Ardmore High School students received inspiration Friday from someone who used to sit where they do.
Judge David Lewis, presiding judge for the Oklahoma Criminal Court of Appeals, is a 1976 AHS graduate, the first class that attended school in the current building.
“It was a pleasure being back in my hometown, telling them about dreams, commitment and sacrifice,” Lewis said. “There are beautiful, bright young people here.”
He is the first African-American to serve on the court, as well as the first African-American to be the vice presiding judge and presiding judge.
Lewis spoke to the students about what he referred to as DCS – dream, commitment and sacrifice.
“My encouragement to you is that you can do anything,” he said, as he related stories about growing up on O Street and being the first in his family to be a lawyer.

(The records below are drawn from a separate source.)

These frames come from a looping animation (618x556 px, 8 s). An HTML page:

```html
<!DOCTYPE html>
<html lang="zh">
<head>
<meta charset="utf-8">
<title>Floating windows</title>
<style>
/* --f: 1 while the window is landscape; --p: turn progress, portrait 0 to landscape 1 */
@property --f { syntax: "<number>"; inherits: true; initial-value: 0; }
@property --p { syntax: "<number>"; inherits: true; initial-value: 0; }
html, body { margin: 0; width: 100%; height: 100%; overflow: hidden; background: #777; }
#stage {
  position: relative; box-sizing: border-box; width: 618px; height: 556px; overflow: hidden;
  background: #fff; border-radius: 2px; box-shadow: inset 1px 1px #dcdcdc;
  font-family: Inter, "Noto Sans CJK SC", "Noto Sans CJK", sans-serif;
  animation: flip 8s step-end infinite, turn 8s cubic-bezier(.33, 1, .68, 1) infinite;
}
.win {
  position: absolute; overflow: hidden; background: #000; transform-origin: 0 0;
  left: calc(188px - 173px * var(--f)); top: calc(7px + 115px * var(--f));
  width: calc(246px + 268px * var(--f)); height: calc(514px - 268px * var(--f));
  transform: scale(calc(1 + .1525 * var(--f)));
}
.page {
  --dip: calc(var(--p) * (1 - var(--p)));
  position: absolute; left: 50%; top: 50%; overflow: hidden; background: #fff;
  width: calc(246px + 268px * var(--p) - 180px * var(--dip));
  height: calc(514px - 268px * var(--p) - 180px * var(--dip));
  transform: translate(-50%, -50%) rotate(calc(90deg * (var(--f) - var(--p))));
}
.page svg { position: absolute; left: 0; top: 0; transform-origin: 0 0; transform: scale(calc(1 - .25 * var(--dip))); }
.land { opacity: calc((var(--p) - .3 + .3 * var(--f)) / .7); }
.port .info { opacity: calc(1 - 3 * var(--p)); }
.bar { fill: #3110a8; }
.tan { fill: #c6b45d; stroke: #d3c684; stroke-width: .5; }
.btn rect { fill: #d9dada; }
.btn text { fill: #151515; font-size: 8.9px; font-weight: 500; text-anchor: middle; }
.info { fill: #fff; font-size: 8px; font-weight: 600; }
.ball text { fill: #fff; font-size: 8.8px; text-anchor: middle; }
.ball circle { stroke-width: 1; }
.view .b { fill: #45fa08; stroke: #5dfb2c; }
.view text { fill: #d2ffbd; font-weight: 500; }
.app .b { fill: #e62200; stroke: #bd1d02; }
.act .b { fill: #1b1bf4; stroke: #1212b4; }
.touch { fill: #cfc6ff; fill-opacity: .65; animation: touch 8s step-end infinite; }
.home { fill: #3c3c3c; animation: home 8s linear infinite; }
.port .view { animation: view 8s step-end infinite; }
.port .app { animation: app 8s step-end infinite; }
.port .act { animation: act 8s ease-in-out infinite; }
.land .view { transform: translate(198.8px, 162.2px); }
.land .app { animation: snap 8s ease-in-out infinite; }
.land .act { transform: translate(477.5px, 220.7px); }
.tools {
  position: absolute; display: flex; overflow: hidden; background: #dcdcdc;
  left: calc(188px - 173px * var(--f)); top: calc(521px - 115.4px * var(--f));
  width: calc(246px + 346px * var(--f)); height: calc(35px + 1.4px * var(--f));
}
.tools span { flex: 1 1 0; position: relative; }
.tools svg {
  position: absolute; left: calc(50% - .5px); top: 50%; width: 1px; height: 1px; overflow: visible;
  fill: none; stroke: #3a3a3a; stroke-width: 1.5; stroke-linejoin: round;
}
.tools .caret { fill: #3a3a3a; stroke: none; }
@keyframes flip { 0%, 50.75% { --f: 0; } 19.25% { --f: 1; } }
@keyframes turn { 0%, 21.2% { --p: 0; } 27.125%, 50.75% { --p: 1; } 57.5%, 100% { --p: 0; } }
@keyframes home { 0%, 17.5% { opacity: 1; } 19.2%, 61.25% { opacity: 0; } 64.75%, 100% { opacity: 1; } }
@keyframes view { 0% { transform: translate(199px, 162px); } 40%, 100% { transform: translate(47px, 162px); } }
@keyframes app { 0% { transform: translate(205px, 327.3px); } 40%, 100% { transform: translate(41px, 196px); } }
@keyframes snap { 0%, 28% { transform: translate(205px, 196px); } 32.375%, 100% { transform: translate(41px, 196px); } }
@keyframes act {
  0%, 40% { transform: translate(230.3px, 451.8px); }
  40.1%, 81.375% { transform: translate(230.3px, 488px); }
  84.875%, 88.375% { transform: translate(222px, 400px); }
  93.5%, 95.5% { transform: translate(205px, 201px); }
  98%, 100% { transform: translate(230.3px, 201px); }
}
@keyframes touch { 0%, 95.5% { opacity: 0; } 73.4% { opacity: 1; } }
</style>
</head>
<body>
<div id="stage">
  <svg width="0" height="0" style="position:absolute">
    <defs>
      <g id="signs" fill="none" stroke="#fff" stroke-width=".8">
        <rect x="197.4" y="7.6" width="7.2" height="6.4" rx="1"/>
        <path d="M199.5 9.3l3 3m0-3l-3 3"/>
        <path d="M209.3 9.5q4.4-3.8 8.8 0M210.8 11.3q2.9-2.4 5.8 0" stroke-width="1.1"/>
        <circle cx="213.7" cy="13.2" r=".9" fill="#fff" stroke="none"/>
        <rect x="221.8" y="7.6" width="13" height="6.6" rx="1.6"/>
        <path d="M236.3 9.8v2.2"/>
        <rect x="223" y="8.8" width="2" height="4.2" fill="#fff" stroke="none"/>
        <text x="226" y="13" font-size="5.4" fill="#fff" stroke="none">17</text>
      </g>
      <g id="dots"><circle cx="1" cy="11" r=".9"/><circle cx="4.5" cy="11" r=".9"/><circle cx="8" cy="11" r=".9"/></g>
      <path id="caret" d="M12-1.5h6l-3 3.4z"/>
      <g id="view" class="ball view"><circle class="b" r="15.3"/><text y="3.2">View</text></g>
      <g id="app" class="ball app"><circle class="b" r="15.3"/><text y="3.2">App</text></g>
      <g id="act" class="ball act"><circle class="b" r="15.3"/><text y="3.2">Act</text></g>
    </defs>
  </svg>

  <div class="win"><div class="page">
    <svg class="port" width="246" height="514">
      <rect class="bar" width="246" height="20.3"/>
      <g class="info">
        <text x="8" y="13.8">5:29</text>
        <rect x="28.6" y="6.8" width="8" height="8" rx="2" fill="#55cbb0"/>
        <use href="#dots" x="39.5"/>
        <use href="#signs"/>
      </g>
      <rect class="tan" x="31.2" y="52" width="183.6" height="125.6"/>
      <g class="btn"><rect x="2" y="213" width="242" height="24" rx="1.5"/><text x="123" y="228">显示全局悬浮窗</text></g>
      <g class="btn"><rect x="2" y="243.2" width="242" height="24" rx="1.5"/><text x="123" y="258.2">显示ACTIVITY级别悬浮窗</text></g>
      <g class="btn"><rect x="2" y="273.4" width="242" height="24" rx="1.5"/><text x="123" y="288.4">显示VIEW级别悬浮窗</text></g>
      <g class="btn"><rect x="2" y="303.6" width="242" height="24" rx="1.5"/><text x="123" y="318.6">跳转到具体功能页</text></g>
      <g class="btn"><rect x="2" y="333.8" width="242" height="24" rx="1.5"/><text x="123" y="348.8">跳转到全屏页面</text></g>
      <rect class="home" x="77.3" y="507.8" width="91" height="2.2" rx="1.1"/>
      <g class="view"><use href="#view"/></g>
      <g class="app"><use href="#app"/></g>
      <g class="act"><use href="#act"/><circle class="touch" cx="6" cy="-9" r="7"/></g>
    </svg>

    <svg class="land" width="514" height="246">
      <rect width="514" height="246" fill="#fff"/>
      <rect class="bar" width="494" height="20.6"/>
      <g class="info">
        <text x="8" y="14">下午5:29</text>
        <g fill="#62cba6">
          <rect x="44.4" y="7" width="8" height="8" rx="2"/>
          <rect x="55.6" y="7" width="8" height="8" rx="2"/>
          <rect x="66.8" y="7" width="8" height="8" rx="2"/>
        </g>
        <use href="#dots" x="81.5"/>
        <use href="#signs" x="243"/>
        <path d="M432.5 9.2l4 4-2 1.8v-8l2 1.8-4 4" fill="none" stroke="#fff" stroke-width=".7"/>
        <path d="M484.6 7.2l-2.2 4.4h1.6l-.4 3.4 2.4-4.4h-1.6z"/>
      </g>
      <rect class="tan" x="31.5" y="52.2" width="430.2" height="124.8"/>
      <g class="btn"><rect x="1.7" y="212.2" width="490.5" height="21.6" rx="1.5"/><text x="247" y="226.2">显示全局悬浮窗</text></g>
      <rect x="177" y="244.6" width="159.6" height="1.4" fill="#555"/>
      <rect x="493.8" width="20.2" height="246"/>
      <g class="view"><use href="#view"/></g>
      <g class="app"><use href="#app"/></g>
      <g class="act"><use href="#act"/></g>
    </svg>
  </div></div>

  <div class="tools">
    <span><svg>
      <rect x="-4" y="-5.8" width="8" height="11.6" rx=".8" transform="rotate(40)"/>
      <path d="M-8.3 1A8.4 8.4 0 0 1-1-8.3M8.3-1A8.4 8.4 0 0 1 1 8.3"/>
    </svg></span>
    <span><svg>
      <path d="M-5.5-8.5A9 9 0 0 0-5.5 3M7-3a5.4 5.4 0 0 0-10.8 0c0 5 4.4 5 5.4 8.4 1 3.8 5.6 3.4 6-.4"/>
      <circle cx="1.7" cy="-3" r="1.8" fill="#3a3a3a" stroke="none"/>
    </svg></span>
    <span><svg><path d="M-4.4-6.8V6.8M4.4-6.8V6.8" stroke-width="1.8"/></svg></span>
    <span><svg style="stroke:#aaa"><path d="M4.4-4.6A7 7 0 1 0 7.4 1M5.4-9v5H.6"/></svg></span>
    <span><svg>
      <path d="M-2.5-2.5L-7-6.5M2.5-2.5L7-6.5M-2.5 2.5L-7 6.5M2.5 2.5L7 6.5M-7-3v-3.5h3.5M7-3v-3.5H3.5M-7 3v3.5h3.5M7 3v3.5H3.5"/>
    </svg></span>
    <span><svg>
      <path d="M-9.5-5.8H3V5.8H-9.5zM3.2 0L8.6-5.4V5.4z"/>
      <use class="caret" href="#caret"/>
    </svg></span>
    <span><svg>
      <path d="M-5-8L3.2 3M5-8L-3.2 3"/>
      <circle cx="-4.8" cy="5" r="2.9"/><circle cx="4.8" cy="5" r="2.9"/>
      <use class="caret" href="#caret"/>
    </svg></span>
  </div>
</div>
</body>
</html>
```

He read the three letters he received after taking the Oklahoma Bar Exam, the first two saying he didn’t pass and the latter finally passing the exam.
“I could have quit after the first letter,” Lewis said. “If I had quit, I wouldn’t be on the state’s high court and wouldn’t be doing the things I’m doing today.”
Students found the speech inspiring, and many crowded around afterwards to ask the judge more questions.
When asked about his inspiration, Lewis referenced his family, teachers and community in Ardmore.
“I was a pitcher of water. I had so much in me, but they kept pouring more in until I ran over,” he said.
Junior Rhyhiem Gaines works at the HFV Wilson Community Center and was inspired by Lewis’ persistence.
“It made me feel like I can better myself and inspire the kids at my workplace,” Gaines said.
Senior Tien Nguyen plans to study environmental engineering at the University of Oklahoma. To prepare, he has taken Advance Placement Chemistry and AP Literature.
“I will need lots of science, but the judge said if you stick to it and try your best, anything is possible,” Nguyen said.
Senior Fredrick Johnson said he plans to be a chef or music producer. He has already figured out what to say to the naysayers.
“One day it might be my song they are listening to or my food they are eating,” he said. “It felt good to see someone pursue his dreams and not quit.”